Select any folder on your Windows system to serve as one of these portals, and then select the mapped network drive you created earlier as the destination folder. Highlight the syncing option that best applies to your folder structure and click OK.
A description of your synchronization setup will appear below the listed options; to tweak the description, click the program’s Advanced tab. Select options in the Filter tab to include or exclude to a greater specificity–useful if you want to limit syncing to, say, all of your music files in your Windows downloads folder.
Finally, click the OK button to set up your profile. You can create multiple profiles for additional syncing tasks as you see fit.
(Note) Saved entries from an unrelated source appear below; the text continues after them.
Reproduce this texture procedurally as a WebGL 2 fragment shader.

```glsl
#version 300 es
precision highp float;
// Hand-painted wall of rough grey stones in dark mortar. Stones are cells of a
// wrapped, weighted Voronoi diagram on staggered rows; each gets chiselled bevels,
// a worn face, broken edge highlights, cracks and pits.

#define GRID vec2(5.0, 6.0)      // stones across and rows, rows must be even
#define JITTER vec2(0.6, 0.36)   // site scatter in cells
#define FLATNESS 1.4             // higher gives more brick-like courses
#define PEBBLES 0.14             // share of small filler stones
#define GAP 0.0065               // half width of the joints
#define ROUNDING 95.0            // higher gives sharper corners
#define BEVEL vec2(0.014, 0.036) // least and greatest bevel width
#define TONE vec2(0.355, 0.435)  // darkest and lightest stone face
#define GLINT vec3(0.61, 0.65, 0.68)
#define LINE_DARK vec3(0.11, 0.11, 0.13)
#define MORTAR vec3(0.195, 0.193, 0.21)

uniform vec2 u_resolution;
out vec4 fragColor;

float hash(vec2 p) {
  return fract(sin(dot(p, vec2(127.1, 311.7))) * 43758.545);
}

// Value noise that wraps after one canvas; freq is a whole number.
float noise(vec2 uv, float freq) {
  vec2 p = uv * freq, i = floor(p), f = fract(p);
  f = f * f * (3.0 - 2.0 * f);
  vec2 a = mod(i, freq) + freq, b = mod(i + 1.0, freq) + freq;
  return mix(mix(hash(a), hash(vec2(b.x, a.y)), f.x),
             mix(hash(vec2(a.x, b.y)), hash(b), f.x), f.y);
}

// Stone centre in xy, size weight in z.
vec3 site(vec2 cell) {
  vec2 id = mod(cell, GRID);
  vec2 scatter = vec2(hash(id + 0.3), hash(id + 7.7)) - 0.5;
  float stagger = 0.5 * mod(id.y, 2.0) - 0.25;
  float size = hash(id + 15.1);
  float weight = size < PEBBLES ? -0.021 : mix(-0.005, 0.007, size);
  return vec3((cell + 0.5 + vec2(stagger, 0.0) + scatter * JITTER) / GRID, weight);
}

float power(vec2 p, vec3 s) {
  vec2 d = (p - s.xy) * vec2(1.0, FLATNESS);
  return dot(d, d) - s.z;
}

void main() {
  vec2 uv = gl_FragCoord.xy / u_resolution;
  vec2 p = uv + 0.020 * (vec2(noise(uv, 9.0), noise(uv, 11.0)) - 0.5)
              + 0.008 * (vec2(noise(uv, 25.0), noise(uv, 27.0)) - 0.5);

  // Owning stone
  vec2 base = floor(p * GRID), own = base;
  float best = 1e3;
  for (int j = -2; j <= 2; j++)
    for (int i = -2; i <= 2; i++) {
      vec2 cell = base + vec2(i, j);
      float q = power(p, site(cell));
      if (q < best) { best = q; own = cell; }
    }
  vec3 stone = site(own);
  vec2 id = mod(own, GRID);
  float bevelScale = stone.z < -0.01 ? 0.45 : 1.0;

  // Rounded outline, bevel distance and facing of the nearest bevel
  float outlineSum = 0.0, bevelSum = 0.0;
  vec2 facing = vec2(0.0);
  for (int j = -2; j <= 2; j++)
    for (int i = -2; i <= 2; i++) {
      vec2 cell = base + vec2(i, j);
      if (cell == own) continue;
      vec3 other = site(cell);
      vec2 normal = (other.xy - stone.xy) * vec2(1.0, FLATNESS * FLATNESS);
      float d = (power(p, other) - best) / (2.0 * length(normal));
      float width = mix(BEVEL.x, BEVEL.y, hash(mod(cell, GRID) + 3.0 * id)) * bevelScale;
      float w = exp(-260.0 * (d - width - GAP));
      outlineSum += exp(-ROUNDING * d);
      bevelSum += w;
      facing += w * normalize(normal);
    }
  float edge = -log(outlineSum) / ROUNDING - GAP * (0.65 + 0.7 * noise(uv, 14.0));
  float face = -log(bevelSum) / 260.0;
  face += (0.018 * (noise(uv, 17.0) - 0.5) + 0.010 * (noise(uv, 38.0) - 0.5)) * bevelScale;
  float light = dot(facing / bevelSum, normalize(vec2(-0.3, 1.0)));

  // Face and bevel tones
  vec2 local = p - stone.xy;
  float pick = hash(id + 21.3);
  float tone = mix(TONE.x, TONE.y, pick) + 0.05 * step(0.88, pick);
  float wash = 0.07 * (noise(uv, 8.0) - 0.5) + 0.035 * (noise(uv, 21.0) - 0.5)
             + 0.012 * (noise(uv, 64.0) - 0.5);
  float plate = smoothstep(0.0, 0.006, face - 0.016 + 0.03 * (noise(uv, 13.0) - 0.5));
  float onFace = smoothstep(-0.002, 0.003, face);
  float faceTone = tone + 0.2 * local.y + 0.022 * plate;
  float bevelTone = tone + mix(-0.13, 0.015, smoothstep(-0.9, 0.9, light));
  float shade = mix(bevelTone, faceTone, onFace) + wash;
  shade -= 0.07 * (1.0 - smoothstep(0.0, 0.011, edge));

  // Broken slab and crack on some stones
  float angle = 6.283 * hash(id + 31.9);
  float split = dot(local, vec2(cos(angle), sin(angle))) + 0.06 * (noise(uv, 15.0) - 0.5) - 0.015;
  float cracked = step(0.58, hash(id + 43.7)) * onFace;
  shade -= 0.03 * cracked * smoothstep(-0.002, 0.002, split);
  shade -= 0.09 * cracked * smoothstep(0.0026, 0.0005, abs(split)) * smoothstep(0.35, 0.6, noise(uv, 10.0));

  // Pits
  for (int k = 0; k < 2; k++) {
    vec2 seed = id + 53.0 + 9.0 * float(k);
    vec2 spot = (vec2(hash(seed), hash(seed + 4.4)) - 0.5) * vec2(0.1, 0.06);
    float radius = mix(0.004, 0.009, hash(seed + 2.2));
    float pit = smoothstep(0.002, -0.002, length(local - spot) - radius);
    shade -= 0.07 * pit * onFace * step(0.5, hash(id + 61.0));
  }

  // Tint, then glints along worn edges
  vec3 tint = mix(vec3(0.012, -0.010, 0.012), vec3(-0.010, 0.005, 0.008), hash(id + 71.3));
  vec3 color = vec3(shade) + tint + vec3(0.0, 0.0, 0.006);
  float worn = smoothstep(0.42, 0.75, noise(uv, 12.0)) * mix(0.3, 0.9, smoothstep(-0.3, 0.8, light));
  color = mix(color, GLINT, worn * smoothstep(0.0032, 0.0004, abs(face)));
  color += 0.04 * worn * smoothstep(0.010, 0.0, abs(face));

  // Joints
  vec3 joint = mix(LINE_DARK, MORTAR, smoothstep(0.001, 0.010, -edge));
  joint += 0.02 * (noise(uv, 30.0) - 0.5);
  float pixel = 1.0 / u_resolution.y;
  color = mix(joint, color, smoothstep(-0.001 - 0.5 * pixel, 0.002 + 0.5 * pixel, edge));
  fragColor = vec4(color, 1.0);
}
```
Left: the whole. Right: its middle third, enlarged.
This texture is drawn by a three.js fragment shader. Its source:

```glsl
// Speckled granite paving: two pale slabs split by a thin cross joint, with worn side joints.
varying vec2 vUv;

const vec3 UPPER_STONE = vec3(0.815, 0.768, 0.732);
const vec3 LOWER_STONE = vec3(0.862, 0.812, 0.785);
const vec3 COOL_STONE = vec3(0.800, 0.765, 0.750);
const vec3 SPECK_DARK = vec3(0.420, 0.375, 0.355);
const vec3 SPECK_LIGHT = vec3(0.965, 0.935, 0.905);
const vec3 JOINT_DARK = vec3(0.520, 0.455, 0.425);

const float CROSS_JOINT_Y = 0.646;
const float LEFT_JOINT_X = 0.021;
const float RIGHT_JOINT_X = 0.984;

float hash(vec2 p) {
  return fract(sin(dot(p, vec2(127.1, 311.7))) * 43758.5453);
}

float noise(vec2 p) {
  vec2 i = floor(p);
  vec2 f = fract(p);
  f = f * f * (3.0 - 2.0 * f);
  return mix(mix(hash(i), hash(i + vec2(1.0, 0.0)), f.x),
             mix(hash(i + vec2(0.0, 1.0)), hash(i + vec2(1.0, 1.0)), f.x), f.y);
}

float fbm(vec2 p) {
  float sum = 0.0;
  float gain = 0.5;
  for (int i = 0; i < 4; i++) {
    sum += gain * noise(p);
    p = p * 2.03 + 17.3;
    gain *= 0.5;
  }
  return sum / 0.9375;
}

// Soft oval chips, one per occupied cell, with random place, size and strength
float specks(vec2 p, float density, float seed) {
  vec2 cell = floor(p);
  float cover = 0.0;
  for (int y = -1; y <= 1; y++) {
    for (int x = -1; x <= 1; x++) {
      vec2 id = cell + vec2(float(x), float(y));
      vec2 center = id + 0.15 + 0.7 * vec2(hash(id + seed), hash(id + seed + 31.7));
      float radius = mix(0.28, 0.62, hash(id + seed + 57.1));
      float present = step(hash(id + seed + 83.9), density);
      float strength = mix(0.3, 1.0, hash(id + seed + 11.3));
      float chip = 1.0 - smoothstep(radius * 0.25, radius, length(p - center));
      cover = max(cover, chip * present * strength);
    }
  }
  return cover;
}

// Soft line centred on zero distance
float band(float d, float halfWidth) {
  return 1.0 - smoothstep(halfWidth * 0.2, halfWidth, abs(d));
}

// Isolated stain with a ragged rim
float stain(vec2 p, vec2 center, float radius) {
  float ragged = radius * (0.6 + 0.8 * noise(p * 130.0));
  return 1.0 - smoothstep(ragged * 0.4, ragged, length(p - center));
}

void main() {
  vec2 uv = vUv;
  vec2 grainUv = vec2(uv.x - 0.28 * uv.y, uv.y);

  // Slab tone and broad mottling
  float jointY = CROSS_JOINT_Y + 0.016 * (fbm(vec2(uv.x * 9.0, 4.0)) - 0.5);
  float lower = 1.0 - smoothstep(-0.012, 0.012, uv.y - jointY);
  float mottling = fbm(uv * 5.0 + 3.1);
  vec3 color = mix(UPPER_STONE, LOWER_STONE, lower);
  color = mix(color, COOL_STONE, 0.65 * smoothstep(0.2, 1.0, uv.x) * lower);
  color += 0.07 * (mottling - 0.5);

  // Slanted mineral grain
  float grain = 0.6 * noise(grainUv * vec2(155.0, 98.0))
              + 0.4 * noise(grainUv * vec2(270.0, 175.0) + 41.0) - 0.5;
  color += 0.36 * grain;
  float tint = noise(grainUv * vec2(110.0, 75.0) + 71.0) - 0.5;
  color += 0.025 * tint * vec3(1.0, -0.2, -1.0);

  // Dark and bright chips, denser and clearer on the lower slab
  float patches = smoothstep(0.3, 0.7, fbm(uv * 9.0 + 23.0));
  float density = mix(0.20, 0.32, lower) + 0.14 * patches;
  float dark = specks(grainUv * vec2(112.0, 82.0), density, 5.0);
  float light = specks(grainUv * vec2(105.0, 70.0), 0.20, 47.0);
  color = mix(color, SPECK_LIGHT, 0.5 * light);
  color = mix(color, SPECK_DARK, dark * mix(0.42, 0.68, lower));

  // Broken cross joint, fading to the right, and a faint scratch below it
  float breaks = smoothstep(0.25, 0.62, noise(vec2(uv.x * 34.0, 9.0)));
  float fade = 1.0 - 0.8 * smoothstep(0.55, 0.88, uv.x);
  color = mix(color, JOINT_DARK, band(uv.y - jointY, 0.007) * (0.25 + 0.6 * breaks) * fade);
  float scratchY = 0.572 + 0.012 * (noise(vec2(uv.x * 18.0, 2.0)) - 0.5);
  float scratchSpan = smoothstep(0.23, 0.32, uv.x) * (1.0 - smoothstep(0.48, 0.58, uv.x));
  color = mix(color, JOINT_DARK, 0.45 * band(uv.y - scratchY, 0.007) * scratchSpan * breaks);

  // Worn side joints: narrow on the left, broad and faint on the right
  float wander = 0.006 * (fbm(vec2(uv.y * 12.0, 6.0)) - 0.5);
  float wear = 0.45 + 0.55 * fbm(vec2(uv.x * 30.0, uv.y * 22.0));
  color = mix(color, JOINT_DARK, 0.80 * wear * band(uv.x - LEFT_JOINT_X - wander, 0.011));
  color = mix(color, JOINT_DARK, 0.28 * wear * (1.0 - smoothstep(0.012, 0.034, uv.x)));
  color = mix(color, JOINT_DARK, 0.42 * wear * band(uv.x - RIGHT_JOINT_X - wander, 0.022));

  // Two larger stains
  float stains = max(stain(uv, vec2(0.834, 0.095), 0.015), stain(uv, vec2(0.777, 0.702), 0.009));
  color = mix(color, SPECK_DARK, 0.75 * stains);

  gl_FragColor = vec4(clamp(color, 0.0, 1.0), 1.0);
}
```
You can manually run these whenever you like it through the SyncBack program itself, or you can instruct Windows to run synchronizations at fixed time intervals. To do this, right-click a profile you just made and select Schedule.
Click the set password button and enter in the password associated with your Windows User Account. From there, click the Settings tab and set the syncing frequency. Remember, this procedure won’t work unless your Apple system is running; similarly, your Windows system must be set to log automatically into your mapped network drives at boot-up.
Sync PCs to Phones and Mobile Devices
The way to synchronize contacts, mail, calendars, and files from your PC to your mobile device depends on the particular phone you have.
If you’re hefting Apple’s iPhone, you’ll find that the synchronization options built into Apple’s iTunes software are more than adequate to sync your device with Windows Mail, Outlook, Internet Explorer, and Safari, as well as with your photo, video, and music folders. All of these options congregate under the Info tab when you click on your iPhone device in iTunes.
Unfortunately, iTunes doesn’t come with built-in support for file and folder syncing between your PC and your iPhone’s hard drive. To handle that operation, you’ll need a program called Dropbox.
When you install the application, you’ll receive 2GB of free, cloud-based storage, represented by a new Dropbox folder in your My Documents folder. Any file that you assign to this folder will sync up to your Dropbox storage. Install the free Dropbox app on your iPhone, and you’ll be able to access (and download for offline viewing) any iPhone-readable file while you’re on the go.
If you use a BlackBerry, Android phone, or Windows Mobile device, the appropriate application to use is called SugarSync. Functionally it’s similar to Dropbox: You move the files that you want to sync into your 2GB of free cloud space by assigning them to a single shared folder.
Depending on your phone’s functionality, you may even be able to edit files, in addition to viewing, sharing, and sending them remotely. Consult the SugarSync Website for customized instructions and applications for your specific phone model.
For phones that run some variant of the Windows Mobile operating system, Windows Mobile Device Center is the ticket for synchronizing e-mail, contacts, calendars, and media files between a Vista or Windows 7 PC and your mobile device over a USB connection.
Legacy systems running Windows XP can use a program called ActiveSync to accomplish the same task. If you have access to a Microsoft Exchange Server, you can use either application to synchronize your data wirelessly.
If you don’t mind using Google’s array of services–including Contacts, Gmail, and Calendar–you can sync your data wirelessly by installing one of the company’s Google Sync apps for BlackBerry, Nokia, and Windows Mobile phones (among others).
In this case, Google provides the Exchange Server, ensuring that your data will stay up-to-date without requiring a physical connection to a PC. Instructions for using the service vary by device. Google’s easy-to-use walkthroughs will hold your hand as you take your first steps into synchronization land.